By Thai Newsroom Reporters
DEPUTY PRIME MINISTER WISSANU Krea-ngam said today (August 9) Prime Minister Prayut Chan-o-cha cannot be compared with the late statesman Prem Tinsulanonda as to whether the former may ever step down after eight years in power.
The deputy premier in charge of legal affairs was responding to Prayut’s critics calling for Prayut to follow in the footsteps of Prem, a former army chief who had “learned to get enough of politics” and called it quits in 1988 after he had run the country as unelected premier for eight years.

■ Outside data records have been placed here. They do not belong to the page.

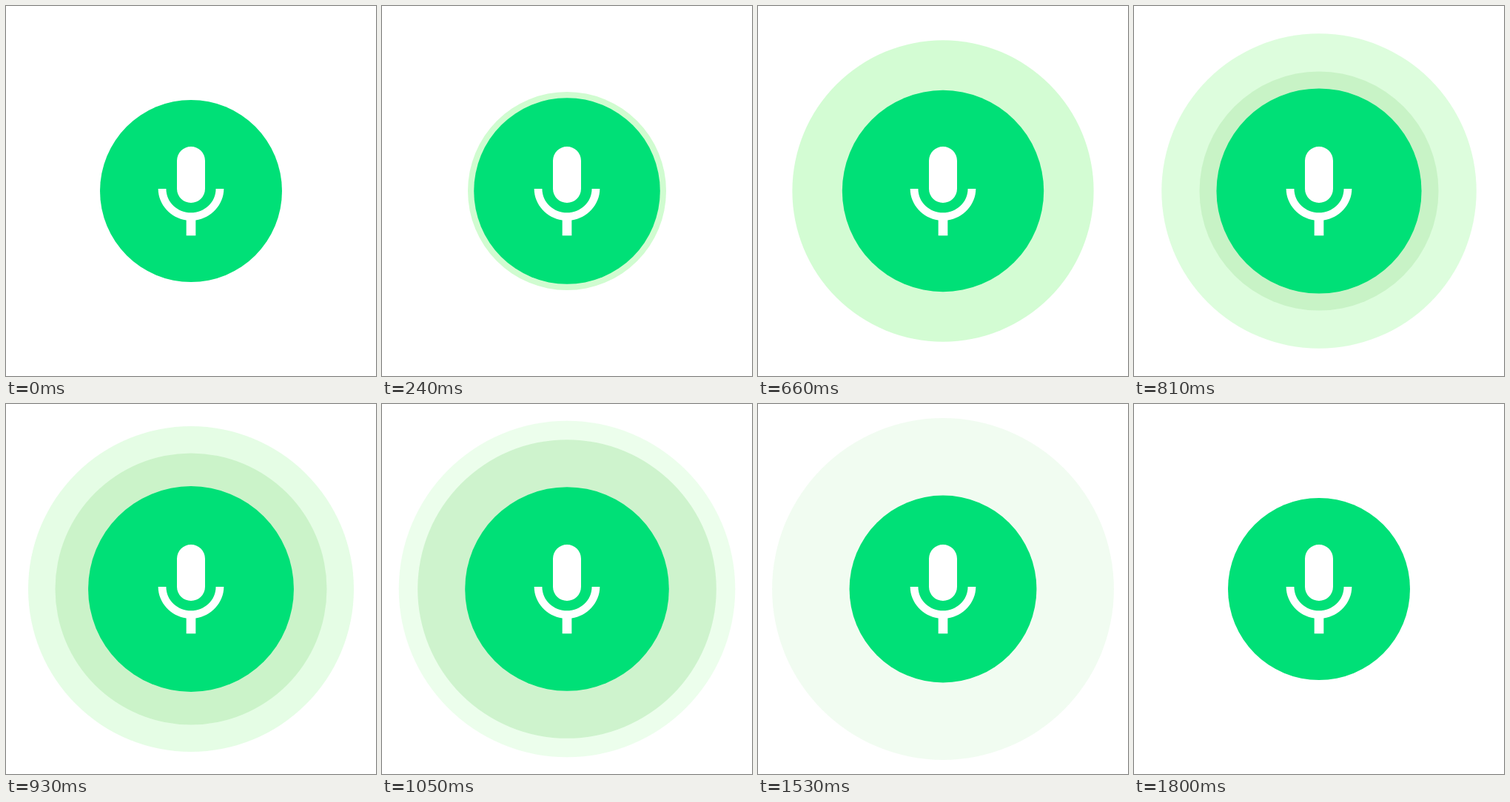
Animation, 500 px wide and 500 px high, one loop 1.83 s. Source, as an HTML page:

```html
<!DOCTYPE html>
<html lang="en">
<head>
<meta charset="utf-8">
<title>Voice pulse</title>
<style>
  html, body { margin: 0; width: 100%; height: 100%; overflow: hidden; background: #fff; }
  svg { display: block; width: 100%; height: 100%; }
</style>
</head>
<body>
<svg viewBox="0 0 500 500">
  <circle id="first" cx="250" cy="250" fill="#d0fcd0"/>
  <circle id="second" cx="250" cy="250" fill="#bbedb9"/>
  <circle id="button" cx="250" cy="250" r="123" fill="#00e077"/>
  <path fill="#fff" transform="translate(174 177.33) scale(6.333)"
    d="M12 14a3 3 0 0 0 3-3V5a3 3 0 0 0-6 0v6a3 3 0 0 0 3 3z
       M17.3 11c0 3-2.54 5.1-5.3 5.1S6.7 14 6.7 11H5c0 3.41 2.72 6.23 6 6.72V21h2v-3.28c3.28-.48 6-3.3 6-6.72z"/>
</svg>
<script>
  const STEP = 30, STEPS = 61;
  const [first, second, button] = ['first', 'second', 'button'].map(id => document.getElementById(id));
  const smooth = x => x * x * (3 - 2 * x);

  // A ring grows quickly for 20 steps, then slowly while it fades out.
  function drawRing(ring, age, alpha) {
    const visible = age >= 0 && age < 45;
    const late = Math.max(0, age - 20);
    ring.setAttribute('r', visible ? 90 + 5.5 * Math.min(age, 20) + 1.82 * late : 0);
    ring.setAttribute('opacity', visible ? alpha * (1 - late / 25) : 0);
  }

  function draw(now) {
    const step = Math.floor(now / STEP) % STEPS;
    drawRing(first, step, 1);
    drawRing(second, step - 14, 0.62);
    button.setAttribute('r', 123 + 16 * smooth(1 - Math.abs(step - 30) / 30));
  }

  const start = performance.now();
  function tick() {
    draw(performance.now() - start);
    requestAnimationFrame(tick);
  }
  tick();
</script>
</body>
</html>
```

Nevertheless, Wissanu insisted that Prayut not be compared with Prem during whose time, he said, the constitution did not provide a maximum of years in power for head of government unlike the current charter which provides a maximum of eight years.
Prem encountered a couple of aborted coups during his eight-year time whereas Prayut himself successfully orchestrated a coup as army chief in 2014.
During a press conference at Government House yesterday, Prayut immediately walked away when asked by reporters whether he may consider following in the footsteps of the late statesman.
It remains to be seen whether the Constitutional Court might again lend Prayut a helping hand in an historic legal battle obliging them to pinpoint exactly when his eight years in power maximumly provided by law will have ended with respect to clauses in the current constitution.
Thammasat University law lecturer Prinya Taewanarumitkul remarked that a majority in the nine-judge Constitutional Court, most of whom were handpicked by the Prayut-led coup junta, might probably pass a ruling in favour of the unelected premier so that he could continue to rule until 2025 on account of a maximum eight years beginning in 2017, the year in which the constitution was promulgated with lasting effect for that matter.
Nevertheless, Prinya said, there would be no arguments among the “politically-influenced” judges over the fact that Prayut has begun to rule since 2014, the year in which he staged the coup and then named himself as head of a military-installed government whilst the constitution stipulates that one’s period of tenure as head of government be counted from the year in which he or she may have begun to run the country, either before, during or after the year of the charter’s promulgation.
The Thammasat law lecturer said the event in which the Pheu Thai-led opposition bloc will file a petition against Prayut with the Constitutional Court ahead of August 24, the date on which he was named prime minister in 2014 following the coup that year, could practically spare the judges some painstaking pressure which might otherwise prompt a court order for him to stop performing as head of government, pending a court ruling on the historic case.
Top: Prime Minister Prayut Chan-o-cha, right, and late statesman Prem Tinsulanonda, left, and the two of them with some military officers, Front Page. Top photo: Matichon newspaper, Front Page photo: Naewna